__Exercise requirements__. Could you output the whole listing exactly as it stands, minus any images?

__Supplied data__.
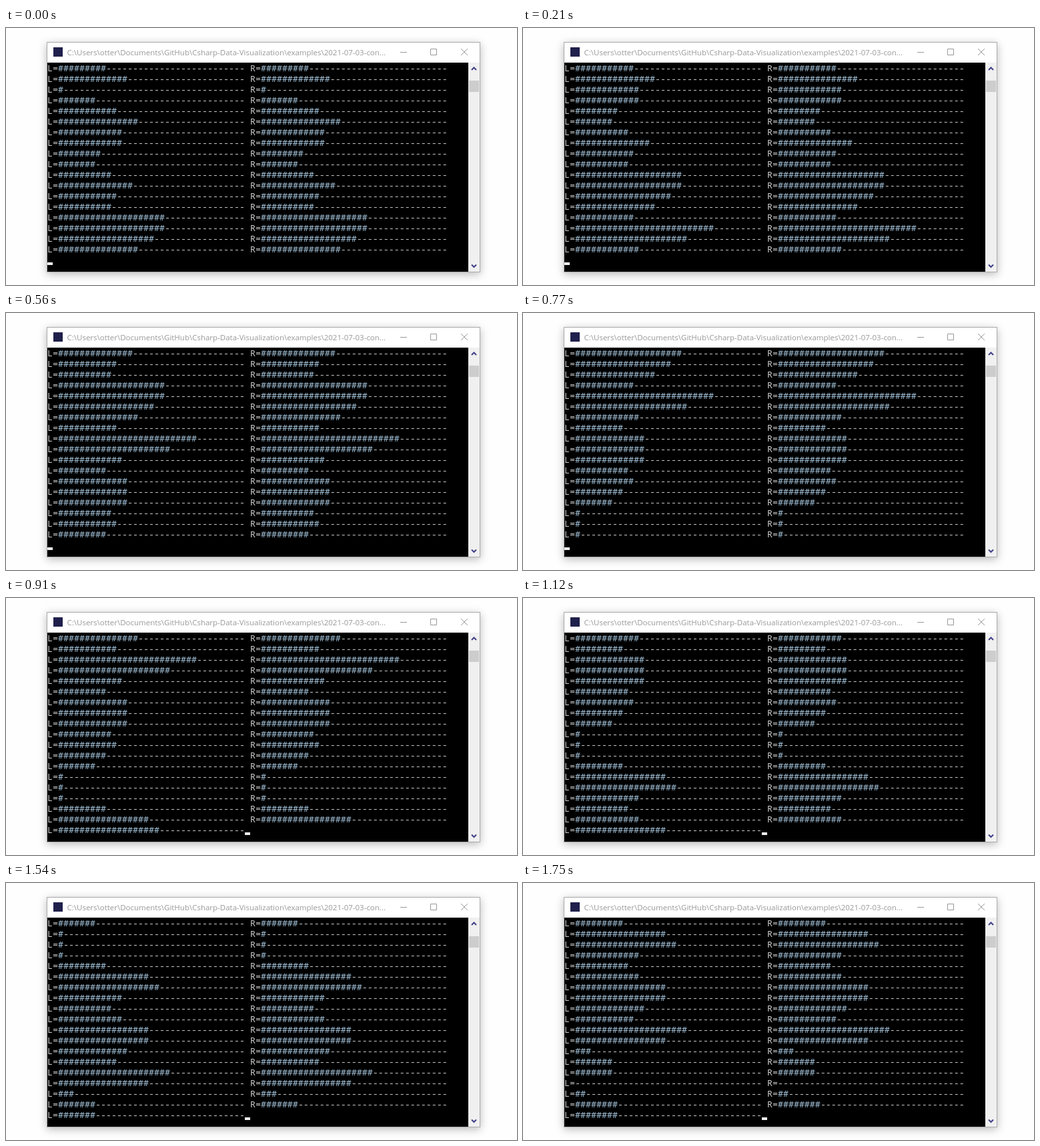
Write an HTML page that moves like this. It is 766 by 386 pixels and loops after 1.82 s.

```html
<!DOCTYPE html>
<html lang="en">
<head>
<meta charset="utf-8">
<title>Console level meter</title>
<style>
  html, body { margin: 0; width: 100%; height: 100%; overflow: hidden; background: #fefefe; }
  .window {
    position: absolute; left: 61px; top: 21px; width: 650px; height: 346px;
    box-shadow: 0 3px 12px rgba(0, 0, 0, .27);
  }
  svg { position: absolute; left: 0; top: 0; display: block; }
  .title { font: 11.5px "Open Sans", "Noto Sans", sans-serif; fill: #999; }
  .console { font: 13.3333px "Noto Sans Mono", "DejaVu Sans Mono", monospace; fill: #ccc; }
  .console text { white-space: pre; }
  .level { fill: #a8c8e0; }
  .buttons { fill: none; stroke: #999; }
  .arrows { fill: none; stroke: #404088; stroke-width: 2; }
</style>
</head>
<body>
<div class="window"></div>
<svg width="766" height="386" viewBox="0 0 766 386">
  <defs>
    <clipPath id="written">
      <rect x="62" y="52" width="631" height="288"/>
      <rect id="partial" x="62" y="340" width="0" height="16"/>
    </clipPath>
  </defs>

  <rect x="61.5" y="21.5" width="649" height="345" fill="#fff" stroke="#aaa"/>
  <rect x="71" y="29" width="14" height="14" fill="#20204c"/>
  <text class="title" x="91.5" y="41">C:\Users\otter\Documents\GitHub\Csharp-Data-Visualization\examples\2021-07-03-con...</text>
  <path class="buttons" d="M591 36.5h10M636.5 31.5h9v9h-9zM682 31l10 10M692 31l-10 10"/>

  <rect x="62" y="52" width="631" height="314"/>
  <rect x="693" y="52" width="17" height="314" fill="#f0f0f0"/>
  <rect id="thumb" x="694" y="79" width="15" height="17" fill="#cdcdcd"/>
  <path class="arrows" d="M698 63l3.5-3.5 3.5 3.5M698 355.5l3.5 3.5 3.5-3.5"/>

  <g class="console" clip-path="url(#written)"><g id="lines"></g></g>
  <rect id="cursor" x="62" y="352" width="8" height="4" fill="#f2f2f2"/>
</svg>
<script>
const CHAR = 8, ROW = 16, LEFT = 62, BASELINE = 65, BAR = 35;
const STEP = 70, LOOP = 1820;
const HALF_LINE = (BAR + 2) * CHAR;

const levels = [
  9, 13, 1, 7, 11, 15, 12, 12, 8, 7, 10, 14, 11, 10, 20, 20, 18, 15,
  11, 26, 21, 12, 9, 13, 13, 13, 10, 11, 9, 7, 1, 1, 1, 9, 17,
  19, 12, 10, 12, 17, 17, 13, 11, 21, 17, 3, 7, 7, 0, 2, 8, 8
];

const byId = id => document.getElementById(id);
const [lines, partial, cursor, thumb] = ["lines", "partial", "cursor", "thumb"].map(byId);

const meter = (name, level) =>
  `${name}=<tspan class="level">${"#".repeat(level)}</tspan>${"-".repeat(BAR - level)}`;

lines.innerHTML = levels.map((level, i) =>
  `<text x="${LEFT}" y="${BASELINE + i * ROW}">${meter("L", level)} ${meter("R", level)}</text>`
).join("");

function draw(now) {
  const step = Math.floor((now % LOOP) / STEP);
  // Four lines arrive every three steps; one step catches a line half written.
  const scrolled = Math.floor((4 * step + 1) / 3);
  const written = step % 3 === 1 ? HALF_LINE : 0;

  lines.setAttribute("transform", `translate(0 ${-scrolled * ROW})`);
  partial.setAttribute("width", written);
  cursor.setAttribute("x", LEFT + written);
  thumb.setAttribute("y", step < 21 ? 79 : 80);
}

function tick() {
  draw(performance.now());
  requestAnimationFrame(tick);
}
tick();
</script>
</body>
</html>
```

__Answer box__.
Write an HTML page that moves like this. It is 766 by 386 pixels and loops after 1.82 s.

```html
<!DOCTYPE html>
<html lang="en">
<head>
<meta charset="utf-8">
<title>Console level meter</title>
<style>
  html, body { margin: 0; width: 100%; height: 100%; overflow: hidden; background: #fefefe; }
  .window {
    position: absolute; left: 61px; top: 21px; width: 650px; height: 346px;
    box-shadow: 0 3px 12px rgba(0, 0, 0, .27);
  }
  svg { position: absolute; left: 0; top: 0; display: block; }
  .title { font: 11.5px "Open Sans", "Noto Sans", sans-serif; fill: #999; }
  .console { font: 13.3333px "Noto Sans Mono", "DejaVu Sans Mono", monospace; fill: #ccc; }
  .console text { white-space: pre; }
  .level { fill: #a8c8e0; }
  .buttons { fill: none; stroke: #999; }
  .arrows { fill: none; stroke: #404088; stroke-width: 2; }
</style>
</head>
<body>
<div class="window"></div>
<svg width="766" height="386" viewBox="0 0 766 386">
  <defs>
    <clipPath id="written">
      <rect x="62" y="52" width="631" height="288"/>
      <rect id="partial" x="62" y="340" width="0" height="16"/>
    </clipPath>
  </defs>

  <rect x="61.5" y="21.5" width="649" height="345" fill="#fff" stroke="#aaa"/>
  <rect x="71" y="29" width="14" height="14" fill="#20204c"/>
  <text class="title" x="91.5" y="41">C:\Users\otter\Documents\GitHub\Csharp-Data-Visualization\examples\2021-07-03-con...</text>
  <path class="buttons" d="M591 36.5h10M636.5 31.5h9v9h-9zM682 31l10 10M692 31l-10 10"/>

  <rect x="62" y="52" width="631" height="314"/>
  <rect x="693" y="52" width="17" height="314" fill="#f0f0f0"/>
  <rect id="thumb" x="694" y="79" width="15" height="17" fill="#cdcdcd"/>
  <path class="arrows" d="M698 63l3.5-3.5 3.5 3.5M698 355.5l3.5 3.5 3.5-3.5"/>

  <g class="console" clip-path="url(#written)"><g id="lines"></g></g>
  <rect id="cursor" x="62" y="352" width="8" height="4" fill="#f2f2f2"/>
</svg>
<script>
const CHAR = 8, ROW = 16, LEFT = 62, BASELINE = 65, BAR = 35;
const STEP = 70, LOOP = 1820;
const HALF_LINE = (BAR + 2) * CHAR;

const levels = [
  9, 13, 1, 7, 11, 15, 12, 12, 8, 7, 10, 14, 11, 10, 20, 20, 18, 15,
  11, 26, 21, 12, 9, 13, 13, 13, 10, 11, 9, 7, 1, 1, 1, 9, 17,
  19, 12, 10, 12, 17, 17, 13, 11, 21, 17, 3, 7, 7, 0, 2, 8, 8
];

const byId = id => document.getElementById(id);
const [lines, partial, cursor, thumb] = ["lines", "partial", "cursor", "thumb"].map(byId);

const meter = (name, level) =>
  `${name}=<tspan class="level">${"#".repeat(level)}</tspan>${"-".repeat(BAR - level)}`;

lines.innerHTML = levels.map((level, i) =>
  `<text x="${LEFT}" y="${BASELINE + i * ROW}">${meter("L", level)} ${meter("R", level)}</text>`
).join("");

function draw(now) {
  const step = Math.floor((now % LOOP) / STEP);
  // Four lines arrive every three steps; one step catches a line half written.
  const scrolled = Math.floor((4 * step + 1) / 3);
  const written = step % 3 === 1 ? HALF_LINE : 0;

  lines.setAttribute("transform", `translate(0 ${-scrolled * ROW})`);
  partial.setAttribute("width", written);
  cursor.setAttribute("x", LEFT + written);
  thumb.setAttribute("y", step < 21 ? 79 : 80);
}

function tick() {
  draw(performance.now());
  requestAnimationFrame(tick);
}
tick();
</script>
</body>
</html>
```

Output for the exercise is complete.